Final turn in Brest Atlantiques
Published on November 20th, 2019
(November 20, 2019; Day 16) – Leading the fleet of doublehanded 32m maxi trimarans in the 14,000nm Brest Atlantiques since the previous mark off Rio de Janeiro, Maxi Edmond de Rothschild (Franck Cammas/Charles Caudrelier) this evening will reach the second and final race marker of the course, Robben Island, off Cape Town.
But MACIF and Actual Leader are hot on their heels, promising an exciting return back to Brest, while Sodebo Ultim 3 will have to make a pitstop in Cape Town to assess the damage caused by the loss of the rear of its starboard float.
“The four boats are experiencing a rather unprecedented scenario, after more than fifteen days of racing, the fleet is very close,” said François Gabart (MACIF). “It is a nice surprise at this stage in the race.”
After more than 8000 miles covered, at 3pm today there was just 216 miles between the leader, Maxi Edmond de Rothschild, and the fourth boat, Sodebo Ultim 3. At the start of the race on November 5, very few would have imagined that the race would be this close as they approach Cape Town.
With just a couple of hours between each boat, Maxi Edmond de Rothschild is expected this evening at around 7pm. “As we arrive from the south, we’re going to follow the coast to Table Mountain, we will see fantastic views, I hope we can enjoy it as seeing land is obviously very rare in offshore racing,” said Cammas.
“In addition, we are very fond of Cape Town, Charles and I stopped there on the Volvo Ocean Race. However, we hope we don’t have to stop there, as we are planning to head towards Robben Island before heading north and finding slightly milder latitudes.”

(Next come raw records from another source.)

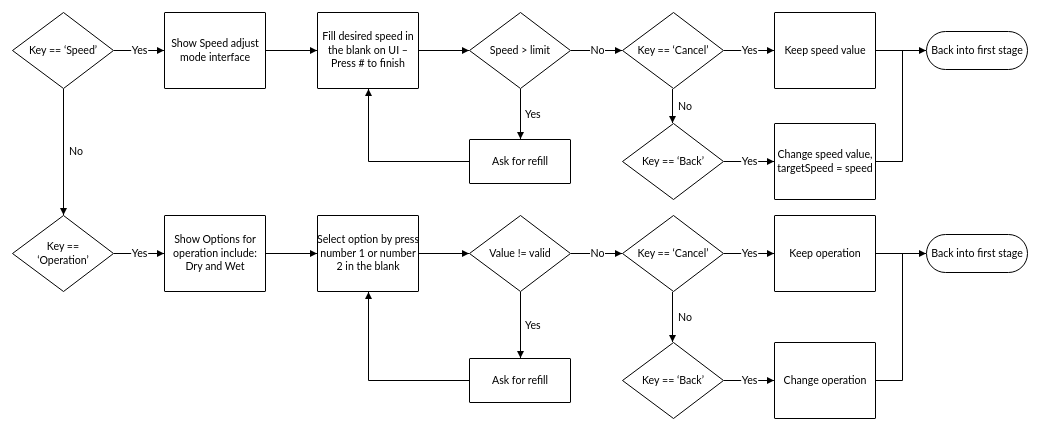
<!DOCTYPE html>
<html lang="en">
<head>
<meta charset="utf-8">
<title>Speed and operation key flowchart</title>
<style>
:root {
  --paper: #ffffff;
  --ink: #000000;
  --col-1: 12px;
  --col-2: 164px;
  --col-3: 317px;
  --col-4: 469px;
  --col-5: 622px;
  --col-6: 774px;
  --col-7: 926px;
}
* { box-sizing: border-box; }
html, body { margin: 0; overflow: hidden; background: var(--paper); }
.flowchart {
  position: relative;
  width: 1040px;
  height: 431px;
  overflow: hidden;
  background: var(--paper);
  color: var(--ink);
  font: 10.6px/13.4px Lato, "Open Sans", sans-serif;
}
.connectors { position: absolute; left: 0; top: 0; fill: none; stroke: var(--ink); }
.connectors marker path { fill: var(--ink); stroke: none; }
.node {
  position: absolute;
  left: var(--x);
  top: var(--y);
  width: 102px;
  height: 77px;
  display: flex;
  align-items: center;
  justify-content: center;
  text-align: center;
  white-space: nowrap;
}
.process { border: 1px solid var(--ink); border-radius: 1px; background: var(--paper); }
.refill { height: 45px; }
.terminator { height: 39px; border: 1px solid var(--ink); border-radius: 20px; background: var(--paper); }
.decision svg { position: absolute; left: 0; top: 0; fill: var(--paper); stroke: var(--ink); }
.decision span { position: relative; }
.branch {
  position: absolute;
  left: var(--x);
  top: var(--y);
  transform: translate(-50%, -50%);
  padding: 0 1px;
  background: var(--paper);
}
.branch.down { transform: translate(0, -50%); padding: 0; }
.col-1 { --x: var(--col-1); }
.col-2 { --x: var(--col-2); }
.col-3 { --x: var(--col-3); }
.col-4 { --x: var(--col-4); }
.col-5 { --x: var(--col-5); }
.col-6 { --x: var(--col-6); }
.col-7 { --x: var(--col-7); }
</style>
</head>
<body>
<main class="flowchart">
  <svg class="connectors" width="1040" height="431" viewBox="0 0 1040 431" aria-hidden="true">
    <defs>
      <marker id="arrow" markerUnits="userSpaceOnUse" markerWidth="7" markerHeight="7" refX="7" refY="3.5" orient="auto">
        <path d="M0 0L7 3.5L0 7Z"/>
      </marker>
      <polygon id="diamond" points="0.5,38.5 51.5,0.5 101.5,38.5 51.5,76.5"/>
    </defs>
    <g id="speed-flow" marker-end="url(#arrow)">
      <path d="M114 50.5H164"/>
      <path d="M266 50.5H317"/>
      <path d="M419 50.5H469"/>
      <path d="M571 50.5H622"/>
      <path d="M724 50.5H774"/>
      <path d="M876 50.5H926"/>
      <path d="M63.5 89V215"/>
      <path d="M520.5 89V139"/>
      <path d="M469 161.5H368.5V89"/>
      <path d="M672.5 89V123"/>
      <path d="M724 161.5H774"/>
    </g>
    <path d="M876 161.5H902.5V50.5"/>
    <g id="operation-flow" marker-end="url(#arrow)">
      <path d="M114 253.5H164"/>
      <path d="M266 253.5H317"/>
      <path d="M419 253.5H469"/>
      <path d="M571 253.5H622"/>
      <path d="M724 253.5H774"/>
      <path d="M876 253.5H926"/>
      <path d="M520.5 292V358"/>
      <path d="M469 380.5H368.5V292"/>
      <path d="M672.5 292V342"/>
      <path d="M724 380.5H774"/>
    </g>
    <path d="M876 380.5H902.5V253.5"/>
  </svg>

  <section aria-label="Speed">
    <div class="node decision col-1" style="--y:12px"><svg width="102" height="77"><use href="#diamond"/></svg><span>Key == ‘Speed’</span></div>
    <div class="node process col-2" style="--y:12px">Show Speed adjust<br>mode interface</div>
    <div class="node process col-3" style="--y:12px">Fill desired speed in<br>the blank on UI –<br>Press # to finish</div>
    <div class="node decision col-4" style="--y:12px"><svg width="102" height="77"><use href="#diamond"/></svg><span>Speed &gt; limit</span></div>
    <div class="node decision col-5" style="--y:12px"><svg width="102" height="77"><use href="#diamond"/></svg><span>Key == ‘Cancel’</span></div>
    <div class="node process col-6" style="--y:12px">Keep speed value</div>
    <div class="node terminator col-7" style="--y:31px">Back into first stage</div>
    <div class="node process refill col-4" style="--y:139px">Ask for refill</div>
    <div class="node decision col-5" style="--y:123px"><svg width="102" height="77"><use href="#diamond"/></svg><span>Key == ‘Back’</span></div>
    <div class="node process col-6" style="--y:123px">Change speed value,<br>targetSpeed = speed</div>

    <span class="branch" style="--x:139.5px;--y:50.5px">Yes</span>
    <span class="branch" style="--x:597.5px;--y:50.5px">No</span>
    <span class="branch" style="--x:749.5px;--y:50.5px">Yes</span>
    <span class="branch" style="--x:749.5px;--y:161.5px">Yes</span>
    <span class="branch down" style="--x:69px;--y:151.5px">No</span>
    <span class="branch down" style="--x:525px;--y:114.5px">Yes</span>
    <span class="branch down" style="--x:678px;--y:106.5px">No</span>
  </section>

  <section aria-label="Operation">
    <div class="node decision col-1" style="--y:215px"><svg width="102" height="77"><use href="#diamond"/></svg><span>Key ==<br>‘Operation’</span></div>
    <div class="node process col-2" style="--y:215px">Show Options for<br>operation include:<br>Dry and Wet</div>
    <div class="node process col-3" style="--y:215px">Select option by press<br>number 1 or number<br>2 in the blank</div>
    <div class="node decision col-4" style="--y:215px"><svg width="102" height="77"><use href="#diamond"/></svg><span>Value != valid</span></div>
    <div class="node decision col-5" style="--y:215px"><svg width="102" height="77"><use href="#diamond"/></svg><span>Key == ‘Cancel’</span></div>
    <div class="node process col-6" style="--y:215px">Keep operation</div>
    <div class="node terminator col-7" style="--y:234px">Back into first stage</div>
    <div class="node process refill col-4" style="--y:358px">Ask for refill</div>
    <div class="node decision col-5" style="--y:342px"><svg width="102" height="77"><use href="#diamond"/></svg><span>Key == ‘Back’</span></div>
    <div class="node process col-6" style="--y:342px">Change operation</div>

    <span class="branch" style="--x:139.5px;--y:253.5px">Yes</span>
    <span class="branch" style="--x:597.5px;--y:253.5px">No</span>
    <span class="branch" style="--x:749.5px;--y:253.5px">Yes</span>
    <span class="branch" style="--x:749.5px;--y:380.5px">Yes</span>
    <span class="branch down" style="--x:525px;--y:325.5px">Yes</span>
    <span class="branch down" style="--x:678px;--y:317.5px">No</span>
  </section>
</main>
</body>
</html>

At the 3pm rankings, MACIF was 90 miles behind the leader. They are expected to reach Robben Island 3-4 hours later, followed closely by Actual Leader (Yves Le Blévec/Alex Pella) who have managed to catch up due to the other boats having to make pitstops. Ever since the beginning, they have prided themselves in the reliability of their boat, never giving up even when they were more than 500 miles behind the leader.

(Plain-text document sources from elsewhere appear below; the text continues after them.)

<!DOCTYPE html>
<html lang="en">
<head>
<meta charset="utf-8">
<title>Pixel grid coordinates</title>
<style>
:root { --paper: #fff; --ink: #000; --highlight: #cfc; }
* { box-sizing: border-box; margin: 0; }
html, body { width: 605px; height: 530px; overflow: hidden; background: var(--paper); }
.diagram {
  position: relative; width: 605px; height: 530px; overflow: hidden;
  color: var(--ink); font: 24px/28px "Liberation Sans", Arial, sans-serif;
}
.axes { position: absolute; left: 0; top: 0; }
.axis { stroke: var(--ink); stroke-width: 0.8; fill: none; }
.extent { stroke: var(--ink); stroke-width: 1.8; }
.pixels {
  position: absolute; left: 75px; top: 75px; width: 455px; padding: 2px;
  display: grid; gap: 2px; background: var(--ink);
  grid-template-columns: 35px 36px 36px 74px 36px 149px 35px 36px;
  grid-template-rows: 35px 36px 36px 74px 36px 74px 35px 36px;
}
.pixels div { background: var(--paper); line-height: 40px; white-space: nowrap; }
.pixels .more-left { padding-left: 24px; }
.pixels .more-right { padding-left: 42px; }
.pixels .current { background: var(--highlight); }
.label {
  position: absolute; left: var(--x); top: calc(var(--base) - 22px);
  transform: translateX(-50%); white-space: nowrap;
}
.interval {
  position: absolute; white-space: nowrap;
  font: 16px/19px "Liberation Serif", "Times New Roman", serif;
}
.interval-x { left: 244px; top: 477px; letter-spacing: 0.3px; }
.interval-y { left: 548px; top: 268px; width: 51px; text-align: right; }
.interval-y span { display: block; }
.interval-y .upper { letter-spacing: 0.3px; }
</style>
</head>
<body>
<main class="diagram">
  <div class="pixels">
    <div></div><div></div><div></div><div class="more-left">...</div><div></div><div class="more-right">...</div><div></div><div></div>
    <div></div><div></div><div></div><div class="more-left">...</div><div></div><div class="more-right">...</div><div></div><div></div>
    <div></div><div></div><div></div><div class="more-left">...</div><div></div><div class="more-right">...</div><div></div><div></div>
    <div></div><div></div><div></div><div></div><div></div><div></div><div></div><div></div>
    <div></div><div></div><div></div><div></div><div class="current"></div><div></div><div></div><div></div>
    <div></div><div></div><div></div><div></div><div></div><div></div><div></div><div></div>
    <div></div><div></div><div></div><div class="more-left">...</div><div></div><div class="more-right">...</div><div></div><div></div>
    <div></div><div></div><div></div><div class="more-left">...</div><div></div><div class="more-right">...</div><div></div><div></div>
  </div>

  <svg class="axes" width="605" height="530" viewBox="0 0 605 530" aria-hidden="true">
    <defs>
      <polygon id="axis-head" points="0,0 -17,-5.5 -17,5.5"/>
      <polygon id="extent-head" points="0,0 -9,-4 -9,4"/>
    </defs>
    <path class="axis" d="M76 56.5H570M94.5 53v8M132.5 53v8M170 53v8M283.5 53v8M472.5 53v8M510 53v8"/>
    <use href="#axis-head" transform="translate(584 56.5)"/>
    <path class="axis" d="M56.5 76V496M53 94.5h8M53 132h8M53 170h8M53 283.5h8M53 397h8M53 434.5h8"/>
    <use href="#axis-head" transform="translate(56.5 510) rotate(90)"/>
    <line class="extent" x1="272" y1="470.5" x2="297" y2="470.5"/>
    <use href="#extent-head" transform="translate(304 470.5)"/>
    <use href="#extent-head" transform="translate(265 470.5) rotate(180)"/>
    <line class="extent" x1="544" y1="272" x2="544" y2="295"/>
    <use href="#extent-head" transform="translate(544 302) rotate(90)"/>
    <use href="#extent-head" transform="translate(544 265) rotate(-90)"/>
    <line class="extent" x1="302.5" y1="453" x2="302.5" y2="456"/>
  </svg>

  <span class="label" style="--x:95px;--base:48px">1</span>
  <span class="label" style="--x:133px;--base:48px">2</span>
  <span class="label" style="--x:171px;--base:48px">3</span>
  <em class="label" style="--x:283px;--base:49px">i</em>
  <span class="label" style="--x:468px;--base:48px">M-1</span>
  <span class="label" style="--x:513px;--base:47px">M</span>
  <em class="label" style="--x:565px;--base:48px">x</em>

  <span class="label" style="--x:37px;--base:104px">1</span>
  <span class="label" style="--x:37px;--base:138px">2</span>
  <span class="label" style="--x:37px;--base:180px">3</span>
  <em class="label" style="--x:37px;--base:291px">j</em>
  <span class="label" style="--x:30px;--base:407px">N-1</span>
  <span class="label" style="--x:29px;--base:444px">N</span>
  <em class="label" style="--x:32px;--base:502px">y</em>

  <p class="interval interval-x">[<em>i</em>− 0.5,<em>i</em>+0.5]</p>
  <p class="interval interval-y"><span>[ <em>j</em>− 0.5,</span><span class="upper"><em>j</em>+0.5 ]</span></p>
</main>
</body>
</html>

As for Sodebo Ultim 3’s Thomas Coville and Jean-Luc Nélias, they should arrive in Cape Town tomorrow morning where their technical team will then be able to climb on Sodebo Ultim 3. Once alongside, they will reach onto the rear float to assess the damage and the possible repairs to be made.
“We will review the state of the boat in Cape Town,” said Covlile. “Despite the damage, the boat is still in great condition, and we feel confident in its ability to complete the second phase of the race. After the repairs, we must weigh up the pros and cons of how we will go about leaving Cape Town.”
The race sends these doublehanded speedsters on a course from Brest that will turn at Rio de Janeiro (Brazil) and Cape Town (South Africa) before returning to Brest. The Ultim Class is for trimarans with a maximum length of 32 meters and a maximum width of 23 meters.
The turning marks will see the boats leave to port the chain of Cagarras Islands, in front of the famous Ipanema beach in the Bay of Rio and Robben Island off the coast of Cape Town, where Nelson Mandela was imprisoned for 18 years.
It is an unprecedented course, lined with several weather traps, especially along The Cape, a route almost never taken in offshore racing.
Each entry will be skippered by four fantastic pairs and accompanied by a media man who is not allowed to take an active role in the performance of the boat. The teams are:
• Actual leader: Yves Le Blévec/Alex Pella
• Maxi Edmond de Rothschild: Franck Cammas/Charles Caudrelier
• Trimaran Macif: François Gabart/Gwénolé Gahinet
• Sodebo Ultim 3: Thomas Coville/Jean-Luc Nélias
Source: BREST ULTIM SAILING